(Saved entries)
/---

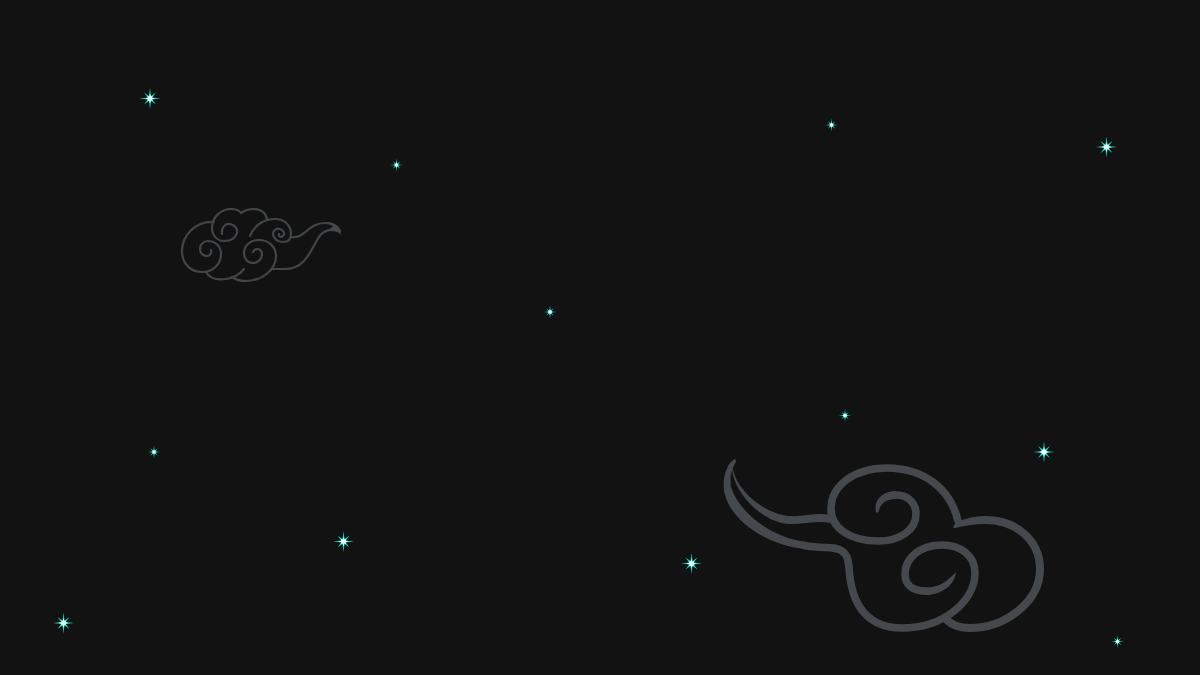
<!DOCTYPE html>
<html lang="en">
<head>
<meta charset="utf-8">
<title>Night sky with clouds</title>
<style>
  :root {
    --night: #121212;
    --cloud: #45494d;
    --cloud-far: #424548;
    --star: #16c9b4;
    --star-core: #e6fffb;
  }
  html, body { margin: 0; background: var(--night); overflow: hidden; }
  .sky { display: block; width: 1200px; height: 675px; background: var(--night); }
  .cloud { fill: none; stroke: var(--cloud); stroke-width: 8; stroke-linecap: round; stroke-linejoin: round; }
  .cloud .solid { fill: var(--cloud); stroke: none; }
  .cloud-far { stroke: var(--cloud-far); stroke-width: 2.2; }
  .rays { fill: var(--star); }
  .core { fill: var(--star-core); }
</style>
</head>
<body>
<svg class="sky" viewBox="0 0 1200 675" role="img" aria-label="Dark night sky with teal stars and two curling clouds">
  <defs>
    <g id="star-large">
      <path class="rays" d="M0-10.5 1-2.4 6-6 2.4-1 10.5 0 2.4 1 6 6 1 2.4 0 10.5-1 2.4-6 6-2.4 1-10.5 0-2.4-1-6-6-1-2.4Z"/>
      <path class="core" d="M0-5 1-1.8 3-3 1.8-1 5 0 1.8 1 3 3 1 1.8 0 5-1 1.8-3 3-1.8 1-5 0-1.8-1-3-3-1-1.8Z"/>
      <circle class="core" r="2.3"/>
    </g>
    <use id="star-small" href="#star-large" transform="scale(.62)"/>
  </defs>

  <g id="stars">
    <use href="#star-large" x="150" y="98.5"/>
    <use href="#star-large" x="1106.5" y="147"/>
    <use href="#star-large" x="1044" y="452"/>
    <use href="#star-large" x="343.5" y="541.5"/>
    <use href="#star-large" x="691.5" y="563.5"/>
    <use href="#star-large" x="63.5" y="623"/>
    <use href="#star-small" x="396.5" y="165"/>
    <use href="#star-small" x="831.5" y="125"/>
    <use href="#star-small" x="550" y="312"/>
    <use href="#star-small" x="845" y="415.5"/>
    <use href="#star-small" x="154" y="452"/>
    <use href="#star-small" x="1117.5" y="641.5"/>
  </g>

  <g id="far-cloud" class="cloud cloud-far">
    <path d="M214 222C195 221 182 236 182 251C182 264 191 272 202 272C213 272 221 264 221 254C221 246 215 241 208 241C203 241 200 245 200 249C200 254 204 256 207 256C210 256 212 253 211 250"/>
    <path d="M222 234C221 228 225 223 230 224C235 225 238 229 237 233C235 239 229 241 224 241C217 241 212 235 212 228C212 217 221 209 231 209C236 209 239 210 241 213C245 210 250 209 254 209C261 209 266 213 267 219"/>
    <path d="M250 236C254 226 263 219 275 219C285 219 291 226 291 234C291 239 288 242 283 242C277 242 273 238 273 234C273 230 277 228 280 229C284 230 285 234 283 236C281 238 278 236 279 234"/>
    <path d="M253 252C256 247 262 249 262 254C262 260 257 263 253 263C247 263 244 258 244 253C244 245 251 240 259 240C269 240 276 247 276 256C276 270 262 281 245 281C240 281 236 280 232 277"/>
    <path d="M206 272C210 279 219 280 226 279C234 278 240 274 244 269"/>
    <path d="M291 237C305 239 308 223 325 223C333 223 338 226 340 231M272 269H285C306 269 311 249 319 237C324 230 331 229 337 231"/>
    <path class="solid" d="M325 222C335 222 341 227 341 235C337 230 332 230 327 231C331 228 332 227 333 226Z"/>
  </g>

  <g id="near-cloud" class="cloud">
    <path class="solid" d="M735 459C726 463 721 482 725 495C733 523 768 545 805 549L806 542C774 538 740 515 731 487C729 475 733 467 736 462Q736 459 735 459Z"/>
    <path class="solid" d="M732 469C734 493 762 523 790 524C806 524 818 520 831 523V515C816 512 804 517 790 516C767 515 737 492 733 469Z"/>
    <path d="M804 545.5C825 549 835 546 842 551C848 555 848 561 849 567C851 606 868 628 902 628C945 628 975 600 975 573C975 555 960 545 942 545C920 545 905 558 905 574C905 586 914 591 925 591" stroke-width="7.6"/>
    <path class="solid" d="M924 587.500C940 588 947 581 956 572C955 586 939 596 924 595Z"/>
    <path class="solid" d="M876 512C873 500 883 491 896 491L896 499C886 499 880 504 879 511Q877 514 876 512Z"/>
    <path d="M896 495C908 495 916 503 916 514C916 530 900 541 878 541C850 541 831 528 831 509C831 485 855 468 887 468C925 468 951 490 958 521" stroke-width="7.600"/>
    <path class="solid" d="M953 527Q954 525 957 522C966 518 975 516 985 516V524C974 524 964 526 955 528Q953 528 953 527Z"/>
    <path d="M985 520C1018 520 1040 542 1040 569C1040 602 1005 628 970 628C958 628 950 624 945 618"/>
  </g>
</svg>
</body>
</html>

\---
/---

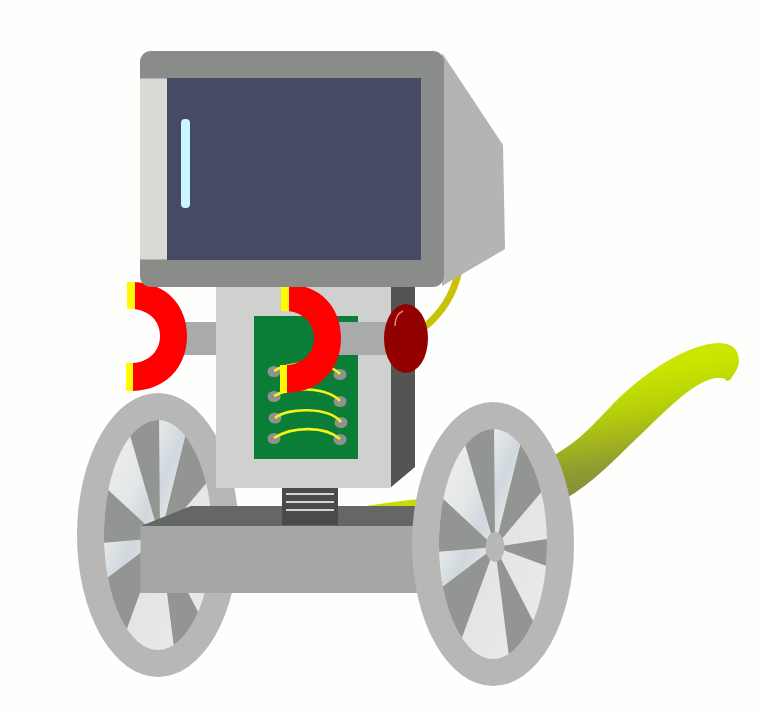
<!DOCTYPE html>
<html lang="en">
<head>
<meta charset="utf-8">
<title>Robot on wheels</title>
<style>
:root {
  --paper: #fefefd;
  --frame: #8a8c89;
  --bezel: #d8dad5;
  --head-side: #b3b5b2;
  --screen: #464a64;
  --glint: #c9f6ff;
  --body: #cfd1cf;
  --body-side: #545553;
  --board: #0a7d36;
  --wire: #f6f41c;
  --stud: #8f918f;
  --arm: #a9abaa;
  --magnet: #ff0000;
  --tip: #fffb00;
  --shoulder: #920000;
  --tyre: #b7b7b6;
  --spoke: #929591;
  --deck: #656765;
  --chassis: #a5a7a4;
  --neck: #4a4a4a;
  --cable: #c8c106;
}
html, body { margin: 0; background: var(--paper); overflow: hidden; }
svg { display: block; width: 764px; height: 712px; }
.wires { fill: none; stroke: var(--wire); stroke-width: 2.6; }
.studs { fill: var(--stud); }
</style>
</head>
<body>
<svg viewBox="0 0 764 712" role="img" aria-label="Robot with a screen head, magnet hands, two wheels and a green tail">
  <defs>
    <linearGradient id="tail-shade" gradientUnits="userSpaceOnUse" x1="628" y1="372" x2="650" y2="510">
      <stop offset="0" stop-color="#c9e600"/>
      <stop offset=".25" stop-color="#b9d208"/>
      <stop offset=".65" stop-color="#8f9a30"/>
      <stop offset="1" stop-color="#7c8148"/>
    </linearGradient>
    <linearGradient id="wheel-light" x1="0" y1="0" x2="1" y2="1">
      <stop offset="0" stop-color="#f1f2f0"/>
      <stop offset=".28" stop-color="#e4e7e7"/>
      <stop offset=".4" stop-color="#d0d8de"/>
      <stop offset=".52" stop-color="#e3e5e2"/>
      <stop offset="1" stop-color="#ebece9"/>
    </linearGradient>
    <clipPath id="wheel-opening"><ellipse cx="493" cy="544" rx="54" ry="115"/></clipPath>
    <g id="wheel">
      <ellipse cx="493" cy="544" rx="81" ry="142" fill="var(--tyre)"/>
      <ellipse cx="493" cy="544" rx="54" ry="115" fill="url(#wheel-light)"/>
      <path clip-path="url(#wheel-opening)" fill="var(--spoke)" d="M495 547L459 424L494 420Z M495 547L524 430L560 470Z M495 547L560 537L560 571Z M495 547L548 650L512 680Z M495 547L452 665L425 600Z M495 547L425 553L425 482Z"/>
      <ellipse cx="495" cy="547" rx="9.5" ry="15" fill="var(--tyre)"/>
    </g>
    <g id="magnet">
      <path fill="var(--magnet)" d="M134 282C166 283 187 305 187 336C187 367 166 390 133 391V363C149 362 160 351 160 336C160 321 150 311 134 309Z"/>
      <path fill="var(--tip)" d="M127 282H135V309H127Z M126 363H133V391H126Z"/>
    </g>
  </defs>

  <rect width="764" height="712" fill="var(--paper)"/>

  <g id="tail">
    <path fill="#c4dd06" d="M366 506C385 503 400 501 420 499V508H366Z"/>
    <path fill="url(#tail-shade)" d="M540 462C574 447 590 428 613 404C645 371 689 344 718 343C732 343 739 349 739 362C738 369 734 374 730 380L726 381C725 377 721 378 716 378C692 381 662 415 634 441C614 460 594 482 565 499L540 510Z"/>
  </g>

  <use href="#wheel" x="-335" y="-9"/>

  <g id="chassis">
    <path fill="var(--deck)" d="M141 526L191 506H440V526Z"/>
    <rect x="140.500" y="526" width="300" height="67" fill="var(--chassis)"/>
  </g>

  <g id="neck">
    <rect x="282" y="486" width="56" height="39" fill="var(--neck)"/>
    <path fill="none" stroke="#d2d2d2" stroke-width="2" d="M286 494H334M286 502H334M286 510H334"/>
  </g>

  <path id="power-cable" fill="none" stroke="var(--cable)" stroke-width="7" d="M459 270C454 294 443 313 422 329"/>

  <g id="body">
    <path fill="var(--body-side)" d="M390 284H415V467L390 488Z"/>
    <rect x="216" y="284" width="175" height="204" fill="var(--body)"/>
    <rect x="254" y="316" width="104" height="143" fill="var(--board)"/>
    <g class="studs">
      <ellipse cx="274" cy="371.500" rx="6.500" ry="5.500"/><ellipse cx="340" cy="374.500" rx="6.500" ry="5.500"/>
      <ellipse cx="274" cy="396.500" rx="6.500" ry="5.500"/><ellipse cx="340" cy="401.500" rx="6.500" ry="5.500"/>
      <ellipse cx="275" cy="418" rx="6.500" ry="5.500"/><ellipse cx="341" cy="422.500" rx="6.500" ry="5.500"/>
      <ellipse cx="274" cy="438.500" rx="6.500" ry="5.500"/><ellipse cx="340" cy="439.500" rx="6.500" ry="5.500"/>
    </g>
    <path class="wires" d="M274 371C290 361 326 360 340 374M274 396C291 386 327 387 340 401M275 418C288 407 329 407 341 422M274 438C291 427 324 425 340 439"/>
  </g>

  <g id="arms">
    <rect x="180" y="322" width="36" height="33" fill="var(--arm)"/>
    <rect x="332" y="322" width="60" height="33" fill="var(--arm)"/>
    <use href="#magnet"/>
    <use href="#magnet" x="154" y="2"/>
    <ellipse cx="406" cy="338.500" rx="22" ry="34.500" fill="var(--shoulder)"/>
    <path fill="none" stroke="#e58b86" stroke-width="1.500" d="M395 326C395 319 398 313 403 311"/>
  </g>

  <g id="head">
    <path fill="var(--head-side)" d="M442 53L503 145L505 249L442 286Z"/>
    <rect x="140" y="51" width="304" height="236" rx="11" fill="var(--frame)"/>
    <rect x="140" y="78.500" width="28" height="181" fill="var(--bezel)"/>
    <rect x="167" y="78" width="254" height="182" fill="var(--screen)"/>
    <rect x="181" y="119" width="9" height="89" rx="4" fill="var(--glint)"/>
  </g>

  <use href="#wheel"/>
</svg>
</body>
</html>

\---

One stretch of the lines above is wanted, from the line that contains "--star-core: #e6fffb;" through the line that contains "1-2.4 6-6 2.4-1". Output it exactly.

• [Solved problem]
    --star-core: #e6fffb;
  }
  html, body { margin: 0; background: var(--night); overflow: hidden; }
  .sky { display: block; width: 1200px; height: 675px; background: var(--night); }
  .cloud { fill: none; stroke: var(--cloud); stroke-width: 8; stroke-linecap: round; stroke-linejoin: round; }
  .cloud .solid { fill: var(--cloud); stroke: none; }
  .cloud-far { stroke: var(--cloud-far); stroke-width: 2.2; }
  .rays { fill: var(--star); }
  .core { fill: var(--star-core); }
</style>
</head>
<body>
<svg class="sky" viewBox="0 0 1200 675" role="img" aria-label="Dark night sky with teal stars and two curling clouds">
  <defs>
    <g id="star-large">
      <path class="rays" d="M0-10.5 1-2.4 6-6 2.4-1 10.5 0 2.4 1 6 6 1 2.4 0 10.5-1 2.4-6 6-2.4 1-10.5 0-2.4-1-6-6-1-2.4Z"/>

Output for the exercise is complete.